- To live with non-native EMF (because we like it or not, no one is going to abandon their cellphones and wifi), and other modern stressors, we need DHA. DHA is protective of our lifestyle today in various ways (not just fueling the brain, but also our stressed mitochondria). I'd suggest you read the ideas of Dr Jack Kruse about DHA.
- Other apes are not 100% vegan. They eat insects outright, they eat insects inside fruts (nearly ALL wild fruits have worms in them), and some apes eat eggs too. This explains why raw foodists and vegans still need to get pills with B12. It's because they eat "civilized" fruit (selected for sugar, and without worms in it), while trying to emulate an "uncivilized" time. If we could synthesize B12 fully in our gut, we wouldn't need the pills, but we do. That's where seafood (or insects/eggs) must come into play again. Full vegan without modern medicine's B12 pill boost doesn't work.
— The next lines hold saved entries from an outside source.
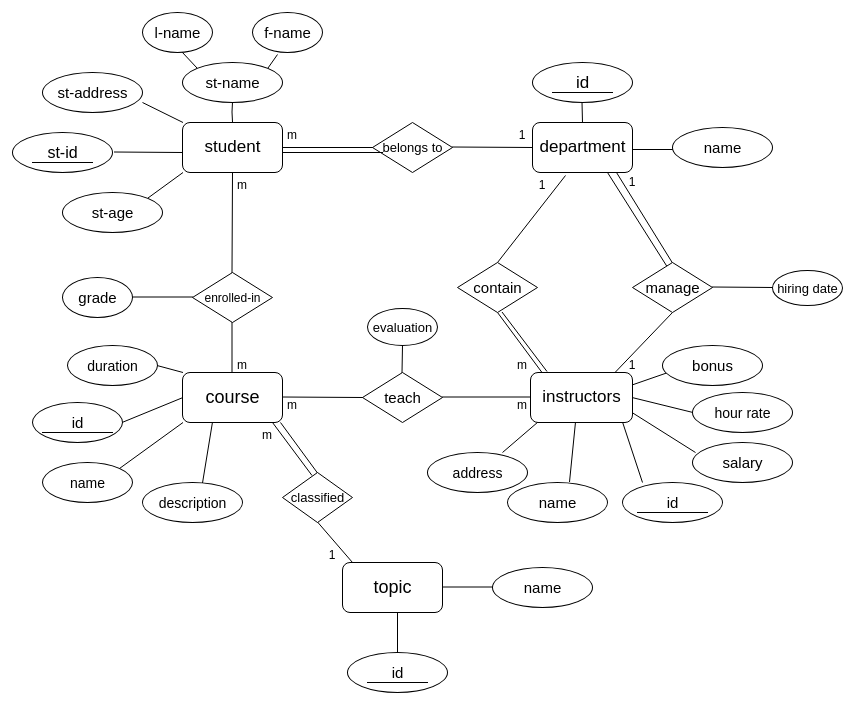
<!DOCTYPE html>
<html lang="en">
<head>
<meta charset="utf-8">
<title>Entity relationship diagram</title>
<style>
:root { --ink: #000; --paper: #fff; }
* { box-sizing: border-box; }
html, body { margin: 0; overflow: hidden; background: var(--paper); }
.diagram {
  position: relative; width: 855px; height: 705px; overflow: hidden;
  background: var(--paper); color: var(--ink);
  font-family: "Liberation Sans", Arial, Helvetica, sans-serif;
}
.connectors { position: absolute; left: 0; top: 0; }
.connectors line, .connectors polyline, .connectors polygon { stroke: var(--ink); stroke-width: 1; fill: none; }
.connectors polygon { fill: var(--paper); }
.node {
  position: absolute; left: var(--x); top: var(--y);
  width: var(--w, 101px); height: var(--h, 41px);
  display: flex; align-items: center; justify-content: center;
  font-size: var(--size, 15px); line-height: 1; white-space: nowrap;
}
.entity { --h: 51px; --size: 17px; border: 1px solid var(--ink); border-radius: 8px; background: var(--paper); padding-bottom: 2px; }
.attribute { border: 1px solid var(--ink); border-radius: 50%; background: var(--paper); }
.relation { --w: 81px; --h: 51px; }
.key::after {
  content: ""; position: absolute; left: var(--inset, 19px); top: 29px;
  width: var(--rule, 61px); height: 1px; background: var(--ink);
}
.large { --size: 18px; }
.small { --size: 14px; }
.tiny { --size: 13px; }
.cardinality { --w: 20px; --h: 16px; --size: 12px; }
</style>
</head>
<body>
<main class="diagram">
  <svg class="connectors" width="855" height="705" viewBox="0 0 855 705" aria-hidden="true">
    <g class="attribute-links">
      <line x1="182" y1="52" x2="197" y2="68"/>
      <line x1="277.5" y1="54.5" x2="268" y2="68"/>
      <polyline points="232.5,102 232,112 232.5,122"/>
      <line x1="142.5" y1="102.5" x2="183" y2="122.5"/>
      <line x1="114" y1="152" x2="183" y2="152.5"/>
      <line x1="148" y1="198" x2="183" y2="172.5"/>
      <line x1="582" y1="102" x2="582.5" y2="123"/>
      <line x1="632" y1="149.5" x2="673" y2="149.5"/>
      <line x1="132" y1="297" x2="193" y2="297"/>
      <line x1="712" y1="287" x2="773" y2="287.5"/>
      <line x1="402.5" y1="345" x2="402" y2="373"/>
      <line x1="157" y1="365.5" x2="183" y2="372.5"/>
      <line x1="122" y1="422.5" x2="183" y2="397.5"/>
      <line x1="119.5" y1="468.5" x2="183" y2="422.5"/>
      <line x1="202.5" y1="483" x2="212.5" y2="422"/>
      <line x1="632" y1="385" x2="668" y2="372.5"/>
      <line x1="632" y1="397.5" x2="693" y2="412.5"/>
      <line x1="632" y1="412.5" x2="695.5" y2="452.5"/>
      <line x1="502.5" y1="452.5" x2="538" y2="422"/>
      <line x1="569.5" y1="482" x2="575.5" y2="422"/>
      <line x1="642.5" y1="482.5" x2="622.5" y2="422"/>
      <line x1="442" y1="587" x2="493" y2="587"/>
      <line x1="397.5" y1="612" x2="397.5" y2="653"/>
    </g>
    <g class="relation-links">
      <line x1="282" y1="147.5" x2="373" y2="147.5"/>
      <line x1="452" y1="147" x2="533" y2="147.5"/>
      <line x1="232.5" y1="172" x2="232" y2="273"/>
      <line x1="232" y1="322" x2="232" y2="373"/>
      <line x1="565.5" y1="175.5" x2="497.5" y2="262.5"/>
      <line x1="607.5" y1="172.5" x2="667" y2="266.5"/>
      <line x1="616.5" y1="172.5" x2="672.5" y2="263"/>
      <line x1="672.5" y1="312.5" x2="615" y2="372.5"/>
      <line x1="497.5" y1="312.5" x2="542" y2="372.5"/>
      <line x1="502" y1="312" x2="547" y2="371.5"/>
      <line x1="282" y1="397" x2="363" y2="397.5"/>
      <line x1="442" y1="397" x2="531" y2="397"/>
      <line x1="272.5" y1="422.5" x2="312" y2="475.5"/>
      <line x1="280.5" y1="422.5" x2="317.5" y2="473"/>
      <line x1="317.5" y1="522" x2="352.5" y2="562.5"/>
    </g>
    <g class="relation-shapes">
      <polygon points="412.5,122.5 452.5,147.5 412.5,172.5 372.5,147.5"/>
      <polygon points="232.5,272.5 272.5,297.5 232.5,322.5 192.5,297.5"/>
      <polygon points="497.5,262.5 537.5,287.5 497.5,312.5 457.5,287.5"/>
      <polygon points="672.5,262.5 712.5,287.5 672.5,312.5 632.5,287.5"/>
      <polygon points="402.5,372.5 442.5,397.5 402.5,422.5 362.5,397.5"/>
      <polygon points="317.5,472.5 352.5,497.5 317.5,522.5 282.5,497.5"/>
    </g>
    <line x1="282" y1="152.5" x2="383" y2="152.5"/>
  </svg>

  <section aria-label="Student">
    <div class="node entity" style="--x:182px;--y:122px">student</div>
    <div class="node attribute" style="--x:142px;--y:12px;--w:71px">l-name</div>
    <div class="node attribute" style="--x:252px;--y:12px;--w:71px">f-name</div>
    <div class="node attribute" style="--x:182px;--y:62px">st-name</div>
    <div class="node attribute" style="--x:42px;--y:72px">st-address</div>
    <div class="node attribute key" style="--x:12px;--y:132px;--size:16px">st-id</div>
    <div class="node attribute" style="--x:62px;--y:192px">st-age</div>
  </section>

  <section aria-label="Department">
    <div class="node entity" style="--x:532px;--y:122px">department</div>
    <div class="node attribute key" style="--x:532px;--y:62px;--size:17px">id</div>
    <div class="node attribute" style="--x:672px;--y:127px">name</div>
  </section>

  <section aria-label="Course">
    <div class="node entity large" style="--x:182px;--y:372px">course</div>
    <div class="node attribute small" style="--x:67px;--y:345px;--w:91px">duration</div>
    <div class="node attribute key" style="--x:32px;--y:402px;--w:91px;--inset:9px;--rule:71px">id</div>
    <div class="node attribute small" style="--x:42px;--y:462px;--w:91px">name</div>
    <div class="node attribute small" style="--x:142px;--y:482px">description</div>
  </section>

  <section aria-label="Instructors">
    <div class="node entity" style="--x:530px;--y:372px;--w:103px">instructors</div>
    <div class="node attribute" style="--x:662px;--y:345px">bonus</div>
    <div class="node attribute small" style="--x:692px;--y:392px">hour rate</div>
    <div class="node attribute" style="--x:692px;--y:442px">salary</div>
    <div class="node attribute key" style="--x:622px;--y:482px;--inset:14px;--rule:71px">id</div>
    <div class="node attribute" style="--x:507px;--y:482px">name</div>
    <div class="node attribute small" style="--x:427px;--y:452px">address</div>
  </section>

  <section aria-label="Topic">
    <div class="node entity large" style="--x:342px;--y:562px">topic</div>
    <div class="node attribute" style="--x:492px;--y:567px">name</div>
    <div class="node attribute key" style="--x:347px;--y:652px">id</div>
  </section>

  <section aria-label="Relations">
    <div class="node relation tiny" style="--x:372px;--y:122px">belongs to</div>
    <div class="node relation" style="--x:192px;--y:272px;--size:12px">enrolled-in</div>
    <div class="node relation" style="--x:457px;--y:262px">contain</div>
    <div class="node relation" style="--x:632px;--y:262px">manage</div>
    <div class="node relation" style="--x:362px;--y:372px">teach</div>
    <div class="node relation tiny" style="--x:277px;--y:472px">classified</div>
    <div class="node attribute" style="--x:62px;--y:277px;--w:71px">grade</div>
    <div class="node attribute tiny" style="--x:367px;--y:308px;--w:71px;--h:38px">evaluation</div>
    <div class="node attribute tiny" style="--x:772px;--y:270px;--w:71px;--h:36px">hiring date</div>
  </section>

  <section aria-label="Cardinalities">
    <span class="node cardinality" style="--x:282px;--y:127px">m</span>
    <span class="node cardinality" style="--x:512px;--y:127px">1</span>
    <span class="node cardinality" style="--x:232px;--y:177px">m</span>
    <span class="node cardinality" style="--x:532px;--y:177px">1</span>
    <span class="node cardinality" style="--x:622px;--y:174px">1</span>
    <span class="node cardinality" style="--x:232px;--y:357px">m</span>
    <span class="node cardinality" style="--x:512px;--y:357px">m</span>
    <span class="node cardinality" style="--x:622px;--y:357px">1</span>
    <span class="node cardinality" style="--x:282px;--y:397px">m</span>
    <span class="node cardinality" style="--x:512px;--y:397px">m</span>
    <span class="node cardinality" style="--x:257px;--y:427px">m</span>
    <span class="node cardinality" style="--x:322px;--y:547px">1</span>
  </section>
</main>
</body>
</html>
- Diet must be geographical and seasonal to be healthy. You can't expect people in Alaska and Sweden to find tropical fruit at all times, or even be protected by it. There's a reason why fatty fish is so protective in the cold climates. Equally, a near-vegan diet (with occasional insects/eggs) is more plausible and healthy near the equator. Each to its own.
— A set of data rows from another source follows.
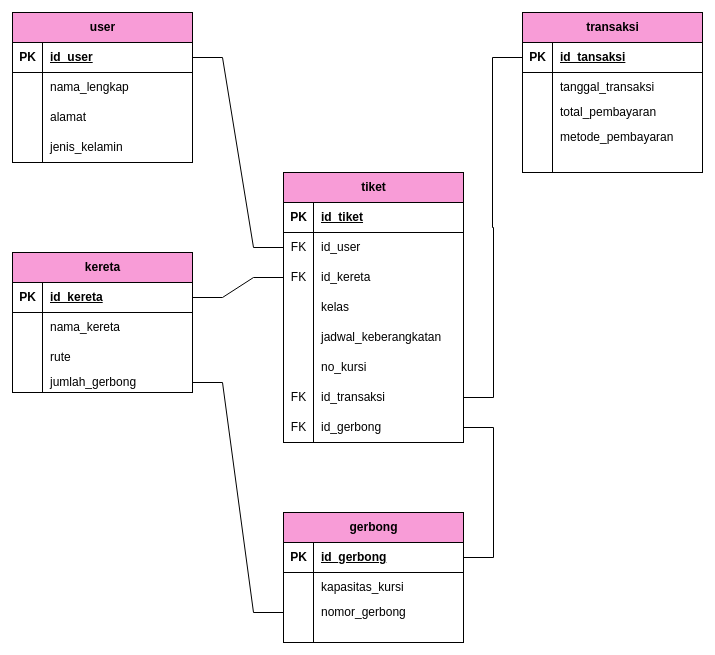
<!DOCTYPE html>
<html lang="id">
<head>
<meta charset="utf-8">
<title>Diagram relasi entitas</title>
<style>
:root { --header: #f89cd7; --line: #000; --paper: #fff; }
* { box-sizing: border-box; margin: 0; padding: 0; }
body { background: var(--paper); overflow: hidden; }
.diagram { position: relative; width: 715px; height: 655px; overflow: hidden; background: var(--paper); color: var(--line); font: 12px "Liberation Sans", Arial, sans-serif; }
.relations { position: absolute; inset: 0; fill: none; stroke: var(--line); }
.entity { position: absolute; display: flex; flex-direction: column; width: 181px; border: 1px solid var(--line); background: var(--paper); }
.entity h2 { flex: none; height: 30px; border-bottom: 1px solid var(--line); background: var(--header); font-size: 12px; line-height: 29px; text-align: center; }
.entity ul { flex: 1; min-height: 0; display: flex; flex-direction: column; list-style: none; }
.entity li { --row: 30px; flex: none; display: grid; grid-template-columns: 30px 1fr; height: var(--row); line-height: calc(var(--row) - 1px); }
.entity li:last-child { flex: 1; min-height: 0; height: auto; }
.entity li.short { --row: 20px; }
.key { border-right: 1px solid var(--line); text-align: center; }
.field { padding-left: 7px; white-space: nowrap; }
.primary { border-bottom: 1px solid var(--line); font-weight: bold; }
.primary .field { text-decoration: underline; }
.user { left: 12px; top: 12px; height: 151px; }
.kereta { left: 12px; top: 252px; height: 141px; }
.tiket { left: 283px; top: 172px; height: 271px; }
.transaksi { left: 522px; top: 12px; height: 161px; }
.gerbong { left: 283px; top: 512px; height: 131px; }
</style>
</head>
<body>
<main class="diagram">
  <svg class="relations" width="715" height="655" viewBox="0 0 715 655" aria-hidden="true">
    <polyline points="192,57.5 222.5,57.5 253.5,247.5 284,247.5"/>
    <polyline points="192,297.5 222.5,297.5 253.5,277.5 284,277.5"/>
    <polyline points="192,382.5 222.5,382.5 253.5,612.5 284,612.5"/>
    <polyline points="523,57.5 492.5,57.5 492.5,227.5 493.5,227.5 493.5,397.5 463,397.5"/>
    <polyline points="463,427.5 493.5,427.5 493.5,557.5 463,557.5"/>
  </svg>

  <section class="entity user">
    <h2>user</h2>
    <ul>
      <li class="primary"><span class="key">PK</span><span class="field">id_user</span></li>
      <li><span class="key"></span><span class="field">nama_lengkap</span></li>
      <li><span class="key"></span><span class="field">alamat</span></li>
      <li><span class="key"></span><span class="field">jenis_kelamin</span></li>
    </ul>
  </section>

  <section class="entity kereta">
    <h2>kereta</h2>
    <ul>
      <li class="primary"><span class="key">PK</span><span class="field">id_kereta</span></li>
      <li><span class="key"></span><span class="field">nama_kereta</span></li>
      <li><span class="key"></span><span class="field">rute</span></li>
      <li class="short"><span class="key"></span><span class="field">jumlah_gerbong</span></li>
    </ul>
  </section>

  <section class="entity tiket">
    <h2>tiket</h2>
    <ul>
      <li class="primary"><span class="key">PK</span><span class="field">id_tiket</span></li>
      <li><span class="key">FK</span><span class="field">id_user</span></li>
      <li><span class="key">FK</span><span class="field">id_kereta</span></li>
      <li><span class="key"></span><span class="field">kelas</span></li>
      <li><span class="key"></span><span class="field">jadwal_keberangkatan</span></li>
      <li><span class="key"></span><span class="field">no_kursi</span></li>
      <li><span class="key">FK</span><span class="field">id_transaksi</span></li>
      <li><span class="key">FK</span><span class="field">id_gerbong</span></li>
    </ul>
  </section>

  <section class="entity transaksi">
    <h2>transaksi</h2>
    <ul>
      <li class="primary"><span class="key">PK</span><span class="field">id_tansaksi</span></li>
      <li><span class="key"></span><span class="field">tanggal_transaksi</span></li>
      <li class="short"><span class="key"></span><span class="field">total_pembayaran</span></li>
      <li><span class="key"></span><span class="field">metode_pembayaran</span></li>
      <li class="short"><span class="key"></span><span class="field"></span></li>
    </ul>
  </section>

  <section class="entity gerbong">
    <h2>gerbong</h2>
    <ul>
      <li class="primary"><span class="key">PK</span><span class="field">id_gerbong</span></li>
      <li><span class="key"></span><span class="field">kapasitas_kursi</span></li>
      <li class="short"><span class="key"></span><span class="field">nomor_gerbong</span></li>
      <li class="short"><span class="key"></span><span class="field"></span></li>
    </ul>
  </section>
</main>
</body>
</html>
So after reading a lot about the subject of nutrition and lifestyle, from many different sources (from raw vegan advocates, all the way to ketogenic on the other side of the spectrum), I have found that (for me), the best way is "the middle way". What this entails is a HIGH RAW, grain-free (particularly gluten-free), sugar-free, processed-free, land-animal-free, industrial-seed-oils free, Pesco-Vegetarian diet (dairy must be fermented, eggs must be pastured, fish must be wild). This usually means being raw vegan for breakfast and lunch, and having a grain-free, cooked dinner (e.g. pre-soaked legumes, or some shellfish or *wild* fish, or cooked veggies and yogurt or eggs).
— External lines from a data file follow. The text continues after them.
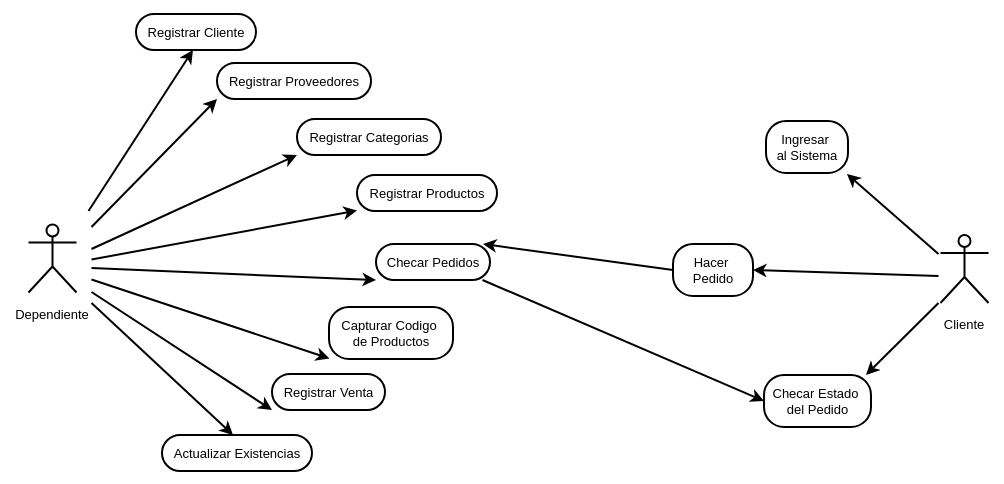
<!DOCTYPE html>
<html lang="es">
<head>
<meta charset="utf-8">
<title>Diagrama de casos de uso</title>
<style>
:root { --ink: #000; --paper: #fff; }
* { box-sizing: border-box; }
html, body { margin: 0; background: var(--paper); }
.diagram {
  position: relative; width: 1004px; height: 484px; overflow: hidden;
  background: var(--paper); color: var(--ink);
  font: 13px/16px "Liberation Sans", Arial, sans-serif;
}
.connections { position: absolute; inset: 0; }
.connections line, .figure { stroke: var(--ink); stroke-width: 2; fill: none; }
.connections line { marker-end: url(#arrow); }
.use-case {
  position: absolute; left: var(--x); top: var(--y); width: var(--w); height: 38px;
  display: flex; flex-direction: column; align-items: center; justify-content: center;
  padding-top: 2px; border: 2px solid var(--ink); border-radius: 19px;
  background: var(--paper); white-space: nowrap;
}
.use-case.tall { height: 54px; border-radius: 21px; }
.tall span:first-child { padding-right: 4px; }
.actor-name {
  position: absolute; left: var(--x); top: var(--y); width: 100px; text-align: center;
}
</style>
</head>
<body>
<main class="diagram">
  <div class="use-case" style="--x:135px;--y:13px;--w:122px">Registrar Cliente</div>
  <div class="use-case" style="--x:216px;--y:62px;--w:156px">Registrar Proveedores</div>
  <div class="use-case" style="--x:296px;--y:118px;--w:146px">Registrar Categorias</div>
  <div class="use-case" style="--x:356px;--y:174px;--w:142px">Registrar Productos</div>
  <div class="use-case" style="--x:375px;--y:243px;--w:116px">Checar Pedidos</div>
  <div class="use-case tall" style="--x:328px;--y:306px;--w:126px"><span>Capturar Codigo</span><span>de Productos</span></div>
  <div class="use-case" style="--x:271px;--y:373px;--w:115px">Registrar Venta</div>
  <div class="use-case" style="--x:161px;--y:434px;--w:152px">Actualizar Existencias</div>
  <div class="use-case tall" style="--x:765px;--y:120px;--w:84px"><span>Ingresar</span><span>al Sistema</span></div>
  <div class="use-case tall" style="--x:672px;--y:243px;--w:82px"><span>Hacer</span><span>Pedido</span></div>
  <div class="use-case tall" style="--x:763px;--y:374px;--w:109px"><span>Checar Estado</span><span>del Pedido</span></div>

  <svg class="connections" width="1004" height="484" viewBox="0 0 1004 484" aria-hidden="true">
    <defs>
      <marker id="arrow" markerUnits="userSpaceOnUse" markerWidth="15" markerHeight="15" refX="6" refY="7" orient="auto">
        <path d="M14 7L0 0L4 7L0 14Z"/>
      </marker>
      <g id="actor" class="figure">
        <circle cx="24" cy="6" r="6"/>
        <path d="M24 12V42M0 18H48M24 42L0 68M24 42L48 68"/>
      </g>
    </defs>
    <g id="dependiente-links">
      <line x1="88.5" y1="211" x2="188.6" y2="56.7"/>
      <line x1="91.5" y1="227" x2="211.4" y2="104.7"/>
      <line x1="91.5" y1="249" x2="289.7" y2="158.3"/>
      <line x1="91.5" y1="259.5" x2="349.1" y2="212"/>
      <line x1="91.5" y1="268" x2="368" y2="279.7"/>
      <line x1="91.5" y1="279.5" x2="321.9" y2="356"/>
      <line x1="91.5" y1="292" x2="265.3" y2="405.6"/>
      <line x1="91.5" y1="303" x2="227.2" y2="429.5"/>
    </g>
    <g id="pedido-links">
      <line x1="673" y1="270" x2="490.9" y2="245.1"/>
      <line x1="482.5" y1="280" x2="756.7" y2="397.8"/>
    </g>
    <g id="cliente-links">
      <line x1="938.5" y1="254" x2="853" y2="179.3"/>
      <line x1="938.5" y1="276" x2="761" y2="270.3"/>
      <line x1="938.5" y1="303" x2="871.7" y2="369.3"/>
    </g>
    <use href="#actor" x="28.5" y="224.5"/>
    <use href="#actor" x="940.5" y="235"/>
  </svg>

  <div class="actor-name" style="--x:2px;--y:307px">Dependiente</div>
  <div class="actor-name" style="--x:914px;--y:317px">Cliente</div>
</main>
</body>
</html>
Basically, reverting to as possibly pre-agriculture diet, the diet we had "near the coast", after we left "the forest". Given the modern realities, that's as far back we can go without depriving ourselves from B12 and other vitamins that we now need (either because our physiology needs them, or because they are protective in the stressed environment we live in). Unfortunately, I don't find it realistic going back to the forest diet. That ship has sailed.
But as the book correctly states, we need the right brain support to make our right brain dominant again. So, how do we do that, if the diet I suggest above is not a 100% fruitarian diet? I think the answer to that is meditation. As also mentioned in the book, that's the missing link. After the diet has turned to at least not to be inflammatory, after it becomes "good-enough", meditation can do the rest. That's my view on the subject.
Tony Wright and Graham Gynn did a magnificent job connecting research, new and old, in a way that has not been connected before. It is like little pieces of the puzzle were splattered across our cumulative knowledge, and are now put together to form a much more coherent and raw image. It always bothered me how many holes we have in our evolutionary theory. The theory proposed here solves that problem, finally making sense of our deeply flawed ideas. Along with helpful insight in regards to diet, sleep, hormones.. this book will widen your horizons, open your mind up, and change your views forever!
A big congratulations to the authors!